You could make the case, however, that Saturday had more to do with what Tennessee had than what Kentucky did not. We’re talking revenge. Pure, unadulterated, motivational revenge. “I thought they were more inspired,” said Calipari of the Vols.
Indeed, Big Orange Nation couldn’t wait to see the tables turned on their rivals to the north. Students camped out overnight. (They still do that?) Nearly every arena seat was filled by someone dressed in orange. I’ve been coming to Knoxville for a lot of years, and Saturday was the smallest UK contingent of fans there I’ve witnessed. Blue didn’t get in, or not much of it.

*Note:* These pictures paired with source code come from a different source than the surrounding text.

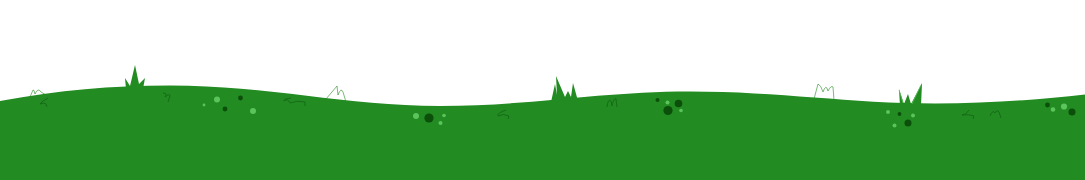
<!DOCTYPE html>
<html lang="en">
<head>
<meta charset="utf-8">
<title>Grassy hill</title>
<style>
:root {
  --sky: #ffffff;
  --grass: #228b22;
  --grass-light: #5cc45c;
  --grass-dark: #0b4f0b;
  --scribble: #166916;
}
html, body { margin: 0; background: var(--sky); overflow: hidden; }
svg { display: block; width: 1085px; height: 180px; }
.hill, .tufts { fill: var(--grass); }
.outline-tufts { fill: none; stroke: var(--grass); stroke-width: 0.6; }
.scribbles { fill: none; stroke: var(--scribble); stroke-width: 0.9; }
.light-dots { fill: var(--grass-light); }
.dark-dots { fill: var(--grass-dark); }
.blade-edge { fill: none; stroke: var(--grass-light); stroke-width: 0.7; }
</style>
</head>
<body>
<svg viewBox="0 0 1085 180" role="img" aria-label="Rolling green hill with tufts of grass">
  <g class="outline-tufts">
    <path d="M30 97L33 90Q34 89 35 94Q38 87 41 92L46 95"/>
    <path d="M326 99L337 86L338 95Q341 87 343 92L346 102"/>
    <path d="M814 99L818 84Q821 85 823 92Q826 83 828 91Q831 85 833 87L834 100"/>
  </g>
  <path class="hill" d="M0 101C60 90 110 85.500 170 85.500C270 85.500 345 106 440 106C530 106 600 91.500 690 91.500C780 91.500 850 103.500 935 103.500C990 103.500 1040 99.500 1085 94.500V180H0Z"/>
  <g class="tufts">
    <path d="M126 89L125 78L130 86L135 65L139 84L145 78L143 89Z"/>
    <path d="M551 102L555 84L557 95L556 76L565 97L568 91L571 97L573 83L578 101Z"/>
    <path d="M900 106L899 89L904 104L908 94L911 104L922 83L921 106Z"/>
  </g>
  <path class="blade-edge" d="M899 90L903 103M912 104L921 85"/>
  <g class="scribbles">
    <path d="M48 98Q42 101 40 104Q45 102 46 104L47 107"/>
    <path d="M163 93Q168 93 165 97Q170 93 170 96L168 102"/>
    <path d="M291 98Q283 99 284 101Q288 98 290 103Q298 100 305 102L305 106"/>
    <path d="M506 110Q497 113 498 116Q503 113 509 116L508 119"/>
    <path d="M607 107Q608 98 611 101L612 106Q614 97 616 99L617 107"/>
    <path d="M969 110Q966 115 962 115Q969 114 974 116L973 119"/>
    <path d="M990 116Q993 109 995 113Q997 109 999 112L1001 118"/>
  </g>
  <g class="light-dots">
    <circle cx="204" cy="105" r="1.400"/>
    <circle cx="217" cy="99.500" r="3"/>
    <circle cx="253" cy="111" r="3"/>
    <circle cx="416" cy="116" r="3"/>
    <circle cx="444" cy="115.500" r="1.800"/>
    <circle cx="440.500" cy="123" r="2"/>
    <circle cx="667.500" cy="102.500" r="2"/>
    <circle cx="681" cy="110.500" r="1.800"/>
    <circle cx="888" cy="112" r="2"/>
    <circle cx="913" cy="115.500" r="2"/>
    <circle cx="894.500" cy="125.500" r="2"/>
    <circle cx="1053" cy="109.500" r="2.300"/>
    <circle cx="1064" cy="106.500" r="3.100"/>
  </g>
  <g class="dark-dots">
    <circle cx="225" cy="109" r="2.400"/>
    <circle cx="240.500" cy="98" r="2.400"/>
    <circle cx="429" cy="118" r="4.600"/>
    <circle cx="657.500" cy="100" r="2"/>
    <circle cx="668" cy="110.500" r="4.600"/>
    <circle cx="678.500" cy="103.500" r="3.800"/>
    <circle cx="899.500" cy="114" r="1.900"/>
    <circle cx="908" cy="123" r="3.500"/>
    <circle cx="1047.500" cy="105" r="2.400"/>
    <circle cx="1072" cy="112" r="3.500"/>
  </g>
</svg>
</body>
</html>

Then PJ Washington got in foul trouble. That would be the same sophomore forward who scored 23 points in that first meeting with Tennessee. Washington picked up his second foul with 8:23 left in the first half. As expected, Calipari put his star on the bench. Then in a move to be debated, Calipari left him there. “I thought about it,” said Cal when asked if he considered putting Washington back in the game.
Too late. UT outscored UK 17-6 the rest of the half. Out of sorts and out of sync, the Cats kept throwing up bad shot after bad shot. Kentucky shot an abysmal 23.1 percent from the floor the first half; 31.8 percent for the game.
“For the first game in a long time, we didn’t play for each other,” said Calipari. “This team has to play for each other.”
All this caused Calipari to, on occasion, lose his mind. He picked up a technical foul. And during one timeout, he appeared to be particularly unhappy with freshman guard Tyler Herro.
“I’m telling him what to do and he’s choosing not to do it,” the coach explained later. “Why would you do that? First of all, you say it in the huddle. Then you say it nicely. Then you go and (do) what I did. On the fifth time, you tell them very aggressively that, ‘It ain’t happening.’”
Before Saturday, the Cats appeared in good shape for a No. 1 seed in the ultimate happening that is the NCAA Tournament. Now? Cal dismissed the notion Saturday’s loss dropped his team from top-seed contention. Still, a 19-point loss never helps.
The good news? There are still more games to play. Two in the regular season. The SEC Tournament. Then there’s the Big Dance, which the last time I checked is not coming anywhere near Rocky Top. Surely, John Calipari approves.